Bison in a field
(Image credit: Getty)

A tourist visiting Yellowstone National Park recently gave an excellent demonstration of how not to act around the park's bison by approaching within a few feet of two animals for a photo, and ignoring the warning signs that they were unhappy with his presence.

The incident was captured on video by another visitor, and shared on Instagram account TouronsOfYellowstone (opens in new tab), which specializes in highlighting foolish behavior at US National Parks.

Bison, like all wild animals, need plenty of space (the exact amount varies per animal, but the National Park Service advises at least 25 yards, or 23 meters). If you get too close, you might notice changes in the animal's behavior, including pawing the ground, tossing its head, snorting, raising its tail, and bluff charges intended to scare you away.

In the video, which you can watch below, the bison, which have been grazing peacefully, can clearly be heard snorting as the man crouches down to pose, and raise their heads to watch him.

This time the visitor escaped unharmed, but not everyone who gets too close to a bison is so lucky. In fact, bison cause more injuries than any other animal at Yellowstone, including bears.

The best way to avoid a run-in with an angry animal is to give them a wide berth and enjoy watching them from a safe distance using a pair of the best binoculars or a telephoto lens. It pays to be particularly careful right now, as it's currently the middle of the bison mating season, known as the rut, when males are particularly unpredictable and aggressive.
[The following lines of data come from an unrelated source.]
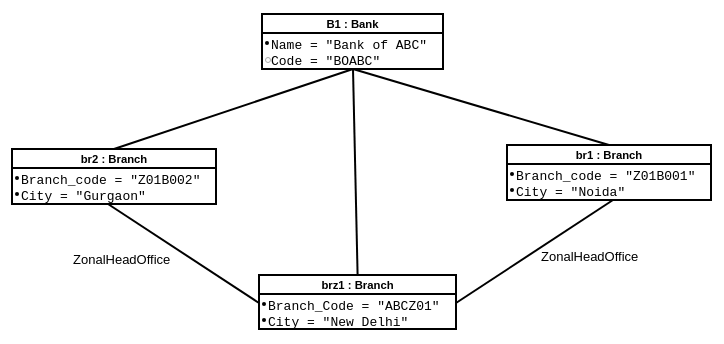
<!DOCTYPE html>
<html lang="en">
<head>
<meta charset="utf-8">
<title>Bank object diagram</title>
<style>
:root { --ink: #000; --paper: #fff; --faint: #aaa; }
* { box-sizing: border-box; margin: 0; padding: 0; }
body { width: 724px; height: 344px; overflow: hidden; background: var(--paper); color: var(--ink); }
.diagram { position: relative; width: 724px; height: 344px; overflow: hidden; font-family: "Liberation Sans", Arial, sans-serif; }
.links { position: absolute; inset: 0; stroke: var(--ink); stroke-width: 2; }
.object { position: absolute; border: 2px solid var(--ink); background: var(--paper); }
.object h2 { height: 19px; padding-top: 1px; border-bottom: 2px solid var(--ink); font-size: 11.3px; line-height: 17px; text-align: center; white-space: nowrap; }
.object ul { list-style: none; padding: 4px 0 0 8px; font: 13px/16px "Liberation Mono", "Courier New", monospace; }
.object li { position: relative; height: 16px; white-space: pre; }
.object li::before { content: ""; position: absolute; left: -6px; top: 3px; width: 4px; height: 4px; border-radius: 50%; background: var(--ink); }
.object li.open::before { background: none; border: 1px solid var(--faint); }
.bank { left: 261px; top: 13px; width: 183px; height: 57px; }
.branch-2 { left: 11px; top: 148px; width: 206px; height: 57px; }
.branch-1 { left: 506px; top: 144px; width: 206px; height: 57px; }
.zonal-branch { left: 258px; top: 274px; width: 199px; height: 56px; }
.role { position: absolute; font-size: 13px; line-height: 16px; white-space: nowrap; }
.role-left { left: 73px; top: 252px; }
.role-right { left: 541px; top: 249px; }
</style>
</head>
<body>
<main class="diagram">
  <svg class="links" width="724" height="344" viewBox="0 0 724 344" aria-hidden="true">
    <line x1="353" y1="69" x2="114" y2="149"/>
    <line x1="353" y1="69" x2="609" y2="145"/>
    <line x1="353" y1="69" x2="357.6" y2="275"/>
    <line x1="108" y1="204" x2="259" y2="303"/>
    <line x1="613" y1="200" x2="456" y2="303"/>
  </svg>

  <section class="object bank">
    <h2>B1 : Bank</h2>
    <ul>
      <li>Name = "Bank of ABC"</li>
      <li class="open">Code = "BOABC"</li>
    </ul>
  </section>

  <section class="object branch-2">
    <h2>br2 : Branch</h2>
    <ul>
      <li>Branch_code = "Z01B002"</li>
      <li>City = "Gurgaon"</li>
    </ul>
  </section>

  <section class="object branch-1">
    <h2>br1 : Branch</h2>
    <ul>
      <li>Branch_code = "Z01B001"</li>
      <li>City = "Noida"</li>
    </ul>
  </section>

  <section class="object zonal-branch">
    <h2>brz1 : Branch</h2>
    <ul>
      <li>Branch_Code = "ABCZ01"</li>
      <li>City = "New Delhi"</li>
    </ul>
  </section>

  <p class="role role-left">ZonalHeadOffice</p>
  <p class="role role-right">ZonalHeadOffice</p>
</main>
</body>
</html>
For more advice, see our guide how to avoid being gored by a bison.

Cat Ellis
Editor

Cat is the editor of Advnture, She’s been a journalist for 13 years, and was fitness and wellbeing editor on TechRadar before joining the Advnture team in 2022. She’s a UK Athletics qualified run leader, and in her spare time enjoys nothing more than lacing up her shoes and hitting the roads and trails (the muddier, the better).